There are nearly two million apps available for Google’s Android operating system, and most are designed to run on smartphones or tablets. But operating systems like Remix OS and Phoenix OS make the case that you could run those apps in a desktop-like environment.
Shashlik is an open source project that takes a slightly different approach. Instead of turning Android into a desktop-style operating system, Shashlik aims to let you run Android apps as if they were native Linux apps.
In other words, you’d be able to run apps like Angry Birds and even Microsoft Office (mobile) alongside native Linux apps like LibreOffice, GIMP, and VLC in Ubuntu, Debian, Arch, or other GNU/Linux operating systems.
At least that’s the idea. Right now Shashlik is very much a work in progress and not many apps work yet. The developers have shown off Flappy Bird and Spotify running through Shashlik though.
There are other ways to run Android apps in a desktop operating system. But most, like BlueStacks or AmiDuOS, rely on some sort of emulator. So essentially you’re running an entire Android operating system inside of a different operating system.
While Shashlik does use some emulation tools, it also brings a stripped-down version of Android to your existing Linux-based operating system and allows you to run apps in individual windows so they act more like, well, apps… and not like a whole Android device running inside of your operating system.
Of course, many of those apps rely on Android’s back button and other features, so the Shashlik runtime adds that.
Since Android already uses a Linux kernel, it’s possible Shashlik could eventually do away with the virtualization/emulation altogether and use a container model instead of an emulator.

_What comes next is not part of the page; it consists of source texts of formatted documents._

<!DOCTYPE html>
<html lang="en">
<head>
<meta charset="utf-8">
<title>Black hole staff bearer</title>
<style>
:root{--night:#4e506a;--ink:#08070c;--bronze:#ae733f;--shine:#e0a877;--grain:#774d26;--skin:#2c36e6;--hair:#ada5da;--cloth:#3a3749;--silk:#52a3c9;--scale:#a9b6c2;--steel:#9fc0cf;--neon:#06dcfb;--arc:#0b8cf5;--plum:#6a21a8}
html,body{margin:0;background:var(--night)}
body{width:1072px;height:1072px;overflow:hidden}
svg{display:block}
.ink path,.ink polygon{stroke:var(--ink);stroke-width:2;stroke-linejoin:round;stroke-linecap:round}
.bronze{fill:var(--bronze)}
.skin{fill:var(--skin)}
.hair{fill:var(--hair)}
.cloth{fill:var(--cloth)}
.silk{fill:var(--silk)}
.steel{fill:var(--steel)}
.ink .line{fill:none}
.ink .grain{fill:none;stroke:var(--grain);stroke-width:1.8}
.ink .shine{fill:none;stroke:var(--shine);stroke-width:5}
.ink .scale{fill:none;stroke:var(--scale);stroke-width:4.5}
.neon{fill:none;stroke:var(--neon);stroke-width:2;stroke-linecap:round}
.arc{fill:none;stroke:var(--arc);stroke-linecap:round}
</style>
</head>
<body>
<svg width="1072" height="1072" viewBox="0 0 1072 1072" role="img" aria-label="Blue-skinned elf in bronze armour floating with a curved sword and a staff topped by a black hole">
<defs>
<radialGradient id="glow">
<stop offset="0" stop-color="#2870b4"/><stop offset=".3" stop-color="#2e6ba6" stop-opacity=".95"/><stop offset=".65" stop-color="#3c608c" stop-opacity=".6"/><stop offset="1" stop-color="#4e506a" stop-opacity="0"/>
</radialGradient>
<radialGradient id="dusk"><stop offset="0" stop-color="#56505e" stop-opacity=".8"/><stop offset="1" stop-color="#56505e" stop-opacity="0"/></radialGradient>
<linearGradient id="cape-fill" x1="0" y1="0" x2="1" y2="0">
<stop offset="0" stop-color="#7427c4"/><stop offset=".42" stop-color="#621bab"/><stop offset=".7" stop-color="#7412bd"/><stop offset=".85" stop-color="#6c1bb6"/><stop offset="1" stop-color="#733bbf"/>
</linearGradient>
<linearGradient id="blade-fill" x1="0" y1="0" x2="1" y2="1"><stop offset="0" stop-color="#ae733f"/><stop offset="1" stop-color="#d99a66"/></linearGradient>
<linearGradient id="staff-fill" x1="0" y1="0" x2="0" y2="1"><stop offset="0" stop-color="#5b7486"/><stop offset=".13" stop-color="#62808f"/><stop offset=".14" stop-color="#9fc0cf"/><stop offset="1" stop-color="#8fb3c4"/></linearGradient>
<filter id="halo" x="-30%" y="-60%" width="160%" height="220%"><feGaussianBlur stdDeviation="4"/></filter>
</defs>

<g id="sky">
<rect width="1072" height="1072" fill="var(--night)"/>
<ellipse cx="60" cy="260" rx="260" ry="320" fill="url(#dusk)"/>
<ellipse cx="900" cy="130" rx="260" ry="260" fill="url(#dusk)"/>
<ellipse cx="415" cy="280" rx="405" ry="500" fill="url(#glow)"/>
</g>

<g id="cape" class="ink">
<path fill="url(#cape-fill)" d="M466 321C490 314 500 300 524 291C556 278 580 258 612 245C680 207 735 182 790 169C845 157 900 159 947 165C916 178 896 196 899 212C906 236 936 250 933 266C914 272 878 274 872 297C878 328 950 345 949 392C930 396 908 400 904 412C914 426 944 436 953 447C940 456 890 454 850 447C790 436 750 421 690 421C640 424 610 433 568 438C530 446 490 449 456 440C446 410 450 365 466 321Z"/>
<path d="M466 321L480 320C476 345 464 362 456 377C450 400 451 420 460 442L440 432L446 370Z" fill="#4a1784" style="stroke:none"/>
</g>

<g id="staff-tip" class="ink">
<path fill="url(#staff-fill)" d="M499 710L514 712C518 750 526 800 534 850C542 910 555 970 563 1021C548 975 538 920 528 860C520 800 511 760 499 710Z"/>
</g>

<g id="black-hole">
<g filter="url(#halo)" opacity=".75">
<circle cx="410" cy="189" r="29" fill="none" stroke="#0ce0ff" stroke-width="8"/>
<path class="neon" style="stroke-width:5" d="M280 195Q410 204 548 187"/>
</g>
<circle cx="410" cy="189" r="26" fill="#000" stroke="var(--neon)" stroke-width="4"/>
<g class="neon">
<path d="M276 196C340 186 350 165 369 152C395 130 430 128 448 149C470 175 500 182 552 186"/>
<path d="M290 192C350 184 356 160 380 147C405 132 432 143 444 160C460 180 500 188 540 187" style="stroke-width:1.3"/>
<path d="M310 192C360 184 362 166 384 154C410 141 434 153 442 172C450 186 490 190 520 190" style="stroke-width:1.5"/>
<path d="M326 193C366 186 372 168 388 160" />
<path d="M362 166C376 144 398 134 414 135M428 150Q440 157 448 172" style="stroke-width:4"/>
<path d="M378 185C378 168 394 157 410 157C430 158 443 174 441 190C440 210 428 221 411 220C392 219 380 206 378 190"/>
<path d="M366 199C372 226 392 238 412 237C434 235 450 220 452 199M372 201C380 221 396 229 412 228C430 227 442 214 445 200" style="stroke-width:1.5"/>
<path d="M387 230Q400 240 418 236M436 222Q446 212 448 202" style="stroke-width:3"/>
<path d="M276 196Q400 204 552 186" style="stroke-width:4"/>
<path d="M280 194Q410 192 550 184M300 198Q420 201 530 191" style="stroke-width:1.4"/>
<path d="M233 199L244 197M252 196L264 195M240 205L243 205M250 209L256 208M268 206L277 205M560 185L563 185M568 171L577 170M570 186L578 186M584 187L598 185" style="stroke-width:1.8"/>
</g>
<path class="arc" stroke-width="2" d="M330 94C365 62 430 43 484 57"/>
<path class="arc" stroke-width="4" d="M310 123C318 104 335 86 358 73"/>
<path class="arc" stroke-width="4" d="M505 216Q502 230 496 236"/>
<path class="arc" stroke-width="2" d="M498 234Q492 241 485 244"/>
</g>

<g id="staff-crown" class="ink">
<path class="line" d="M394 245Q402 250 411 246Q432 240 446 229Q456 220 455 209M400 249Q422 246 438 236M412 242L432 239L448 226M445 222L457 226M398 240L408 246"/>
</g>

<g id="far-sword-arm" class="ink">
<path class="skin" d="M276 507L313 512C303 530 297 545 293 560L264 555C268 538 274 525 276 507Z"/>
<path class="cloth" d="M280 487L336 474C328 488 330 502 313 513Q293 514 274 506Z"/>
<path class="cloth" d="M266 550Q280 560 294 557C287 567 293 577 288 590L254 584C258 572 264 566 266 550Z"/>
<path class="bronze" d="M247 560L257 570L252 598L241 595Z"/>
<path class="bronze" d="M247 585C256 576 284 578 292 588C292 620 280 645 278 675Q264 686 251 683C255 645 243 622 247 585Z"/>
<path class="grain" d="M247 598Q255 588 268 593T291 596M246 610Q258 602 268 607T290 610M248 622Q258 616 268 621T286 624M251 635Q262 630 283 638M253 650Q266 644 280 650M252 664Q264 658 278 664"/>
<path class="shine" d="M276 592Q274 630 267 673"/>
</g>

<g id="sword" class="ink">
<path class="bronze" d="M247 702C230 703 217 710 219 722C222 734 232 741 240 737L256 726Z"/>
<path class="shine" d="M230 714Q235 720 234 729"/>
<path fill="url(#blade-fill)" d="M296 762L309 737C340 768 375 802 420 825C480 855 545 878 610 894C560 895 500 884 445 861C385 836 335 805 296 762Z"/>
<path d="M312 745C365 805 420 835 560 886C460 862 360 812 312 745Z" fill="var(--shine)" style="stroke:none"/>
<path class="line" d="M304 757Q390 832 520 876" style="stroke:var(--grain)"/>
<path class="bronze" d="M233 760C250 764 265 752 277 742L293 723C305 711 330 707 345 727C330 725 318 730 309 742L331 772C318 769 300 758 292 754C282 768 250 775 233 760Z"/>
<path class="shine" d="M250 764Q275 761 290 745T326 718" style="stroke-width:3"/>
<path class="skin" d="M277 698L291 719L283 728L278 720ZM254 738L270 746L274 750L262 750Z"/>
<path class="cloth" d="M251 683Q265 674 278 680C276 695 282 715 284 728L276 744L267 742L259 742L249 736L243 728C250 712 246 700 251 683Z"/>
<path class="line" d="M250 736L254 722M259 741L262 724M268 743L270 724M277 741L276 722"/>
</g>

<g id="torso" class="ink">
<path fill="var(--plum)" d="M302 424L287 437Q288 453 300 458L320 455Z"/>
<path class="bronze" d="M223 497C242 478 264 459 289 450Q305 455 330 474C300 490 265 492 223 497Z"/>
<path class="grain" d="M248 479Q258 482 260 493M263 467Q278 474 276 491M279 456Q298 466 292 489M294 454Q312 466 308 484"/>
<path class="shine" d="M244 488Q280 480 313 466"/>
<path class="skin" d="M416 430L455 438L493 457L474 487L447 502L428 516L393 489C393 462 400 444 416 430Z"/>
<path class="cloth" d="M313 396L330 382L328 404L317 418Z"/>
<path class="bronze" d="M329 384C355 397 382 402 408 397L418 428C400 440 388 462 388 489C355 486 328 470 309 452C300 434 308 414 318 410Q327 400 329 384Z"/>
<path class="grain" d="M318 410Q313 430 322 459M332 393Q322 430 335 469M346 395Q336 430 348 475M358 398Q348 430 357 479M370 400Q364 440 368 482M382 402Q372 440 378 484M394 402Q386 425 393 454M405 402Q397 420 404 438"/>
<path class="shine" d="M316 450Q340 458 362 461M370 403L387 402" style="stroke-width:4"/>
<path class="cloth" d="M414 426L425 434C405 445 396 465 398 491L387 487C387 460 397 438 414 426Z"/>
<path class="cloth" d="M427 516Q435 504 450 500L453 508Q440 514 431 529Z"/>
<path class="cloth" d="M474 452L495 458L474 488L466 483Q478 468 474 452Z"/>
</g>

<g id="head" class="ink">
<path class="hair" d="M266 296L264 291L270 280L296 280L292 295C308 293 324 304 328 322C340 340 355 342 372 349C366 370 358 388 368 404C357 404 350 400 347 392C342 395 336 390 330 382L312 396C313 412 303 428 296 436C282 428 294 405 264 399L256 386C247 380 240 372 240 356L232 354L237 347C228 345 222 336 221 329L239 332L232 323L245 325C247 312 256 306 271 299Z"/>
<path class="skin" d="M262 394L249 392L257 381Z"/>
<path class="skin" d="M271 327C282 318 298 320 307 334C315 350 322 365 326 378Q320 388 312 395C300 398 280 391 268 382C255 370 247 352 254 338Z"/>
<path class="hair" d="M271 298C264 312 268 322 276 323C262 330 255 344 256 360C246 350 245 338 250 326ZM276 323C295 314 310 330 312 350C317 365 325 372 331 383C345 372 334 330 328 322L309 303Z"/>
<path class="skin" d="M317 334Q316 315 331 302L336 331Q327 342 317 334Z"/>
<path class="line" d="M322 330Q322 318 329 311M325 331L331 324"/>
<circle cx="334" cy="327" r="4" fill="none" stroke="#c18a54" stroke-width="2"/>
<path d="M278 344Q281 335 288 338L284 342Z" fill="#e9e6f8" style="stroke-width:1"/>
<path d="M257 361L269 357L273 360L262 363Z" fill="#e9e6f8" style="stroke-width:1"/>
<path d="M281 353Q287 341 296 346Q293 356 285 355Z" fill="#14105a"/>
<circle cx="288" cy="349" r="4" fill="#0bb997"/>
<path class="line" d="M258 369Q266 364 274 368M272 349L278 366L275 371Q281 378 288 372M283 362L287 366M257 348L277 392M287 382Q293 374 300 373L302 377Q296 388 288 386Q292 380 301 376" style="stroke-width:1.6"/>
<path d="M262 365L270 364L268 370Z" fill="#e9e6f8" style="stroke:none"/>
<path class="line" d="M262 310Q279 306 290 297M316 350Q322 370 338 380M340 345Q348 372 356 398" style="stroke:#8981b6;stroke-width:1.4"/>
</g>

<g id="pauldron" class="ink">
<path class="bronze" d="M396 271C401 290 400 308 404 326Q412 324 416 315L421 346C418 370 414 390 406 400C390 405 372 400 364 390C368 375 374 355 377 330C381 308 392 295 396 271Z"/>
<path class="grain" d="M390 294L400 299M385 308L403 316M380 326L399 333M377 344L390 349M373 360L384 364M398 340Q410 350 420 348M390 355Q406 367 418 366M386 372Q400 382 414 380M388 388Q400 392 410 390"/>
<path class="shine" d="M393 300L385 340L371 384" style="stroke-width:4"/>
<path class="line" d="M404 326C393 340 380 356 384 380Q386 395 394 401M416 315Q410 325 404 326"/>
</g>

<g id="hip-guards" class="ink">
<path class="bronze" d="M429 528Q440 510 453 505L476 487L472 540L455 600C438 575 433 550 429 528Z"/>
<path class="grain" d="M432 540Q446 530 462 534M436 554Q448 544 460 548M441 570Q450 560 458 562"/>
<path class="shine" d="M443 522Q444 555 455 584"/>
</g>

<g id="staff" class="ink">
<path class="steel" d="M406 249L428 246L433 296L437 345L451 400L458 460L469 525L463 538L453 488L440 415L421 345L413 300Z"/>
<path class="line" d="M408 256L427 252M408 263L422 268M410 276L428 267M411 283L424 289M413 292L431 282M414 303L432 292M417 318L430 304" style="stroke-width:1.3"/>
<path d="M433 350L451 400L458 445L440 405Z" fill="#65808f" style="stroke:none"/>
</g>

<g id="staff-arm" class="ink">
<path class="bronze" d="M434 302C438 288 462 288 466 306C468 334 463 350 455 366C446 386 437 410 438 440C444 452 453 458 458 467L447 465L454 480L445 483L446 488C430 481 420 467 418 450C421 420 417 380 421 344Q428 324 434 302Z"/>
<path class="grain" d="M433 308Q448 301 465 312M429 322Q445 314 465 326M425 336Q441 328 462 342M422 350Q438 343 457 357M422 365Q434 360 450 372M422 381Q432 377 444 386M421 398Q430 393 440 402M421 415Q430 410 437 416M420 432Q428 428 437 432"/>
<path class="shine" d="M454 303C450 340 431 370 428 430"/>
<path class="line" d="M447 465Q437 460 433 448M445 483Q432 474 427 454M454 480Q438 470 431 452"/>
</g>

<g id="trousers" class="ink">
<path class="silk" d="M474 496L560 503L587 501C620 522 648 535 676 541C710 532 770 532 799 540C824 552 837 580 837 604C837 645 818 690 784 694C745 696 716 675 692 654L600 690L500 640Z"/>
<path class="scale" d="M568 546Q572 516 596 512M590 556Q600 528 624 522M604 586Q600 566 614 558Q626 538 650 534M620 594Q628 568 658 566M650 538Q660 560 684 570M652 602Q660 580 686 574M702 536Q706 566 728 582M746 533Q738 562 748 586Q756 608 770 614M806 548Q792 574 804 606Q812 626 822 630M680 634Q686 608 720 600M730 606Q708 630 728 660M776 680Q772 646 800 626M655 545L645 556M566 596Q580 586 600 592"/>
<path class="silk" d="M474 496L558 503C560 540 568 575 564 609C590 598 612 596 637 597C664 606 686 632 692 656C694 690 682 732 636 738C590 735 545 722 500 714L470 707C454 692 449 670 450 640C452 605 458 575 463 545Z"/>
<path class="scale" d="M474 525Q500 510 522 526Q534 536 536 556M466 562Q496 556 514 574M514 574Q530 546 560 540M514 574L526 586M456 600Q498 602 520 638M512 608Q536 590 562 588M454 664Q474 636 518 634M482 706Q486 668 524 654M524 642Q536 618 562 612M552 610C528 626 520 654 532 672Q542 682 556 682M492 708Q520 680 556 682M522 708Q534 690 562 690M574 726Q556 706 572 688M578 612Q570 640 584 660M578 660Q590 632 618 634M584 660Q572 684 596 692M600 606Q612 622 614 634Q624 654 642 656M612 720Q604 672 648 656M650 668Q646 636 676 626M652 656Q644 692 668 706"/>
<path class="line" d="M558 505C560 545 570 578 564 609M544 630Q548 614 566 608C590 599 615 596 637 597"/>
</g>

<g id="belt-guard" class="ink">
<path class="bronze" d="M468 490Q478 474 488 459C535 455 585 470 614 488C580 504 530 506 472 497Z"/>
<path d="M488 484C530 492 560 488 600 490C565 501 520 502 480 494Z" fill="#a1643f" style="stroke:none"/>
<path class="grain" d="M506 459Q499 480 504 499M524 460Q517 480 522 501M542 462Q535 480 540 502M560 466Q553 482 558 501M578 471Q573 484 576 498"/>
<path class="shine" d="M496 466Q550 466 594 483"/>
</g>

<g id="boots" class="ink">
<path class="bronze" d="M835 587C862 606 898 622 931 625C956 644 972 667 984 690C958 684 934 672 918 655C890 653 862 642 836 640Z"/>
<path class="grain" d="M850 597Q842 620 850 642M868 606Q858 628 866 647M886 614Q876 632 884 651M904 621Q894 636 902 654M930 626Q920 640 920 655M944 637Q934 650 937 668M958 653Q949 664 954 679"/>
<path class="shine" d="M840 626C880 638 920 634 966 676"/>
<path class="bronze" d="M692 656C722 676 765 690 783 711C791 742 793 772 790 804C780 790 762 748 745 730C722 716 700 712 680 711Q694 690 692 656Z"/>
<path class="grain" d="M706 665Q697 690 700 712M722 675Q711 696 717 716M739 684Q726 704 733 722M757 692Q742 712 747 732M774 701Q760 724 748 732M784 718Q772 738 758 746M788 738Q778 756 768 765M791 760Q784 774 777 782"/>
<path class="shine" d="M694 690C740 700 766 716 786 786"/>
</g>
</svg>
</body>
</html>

As PC World notes, this sort of work could eventually allow Android apps to run not only on desktop computers… but also on smartphones running Ubuntu phone software.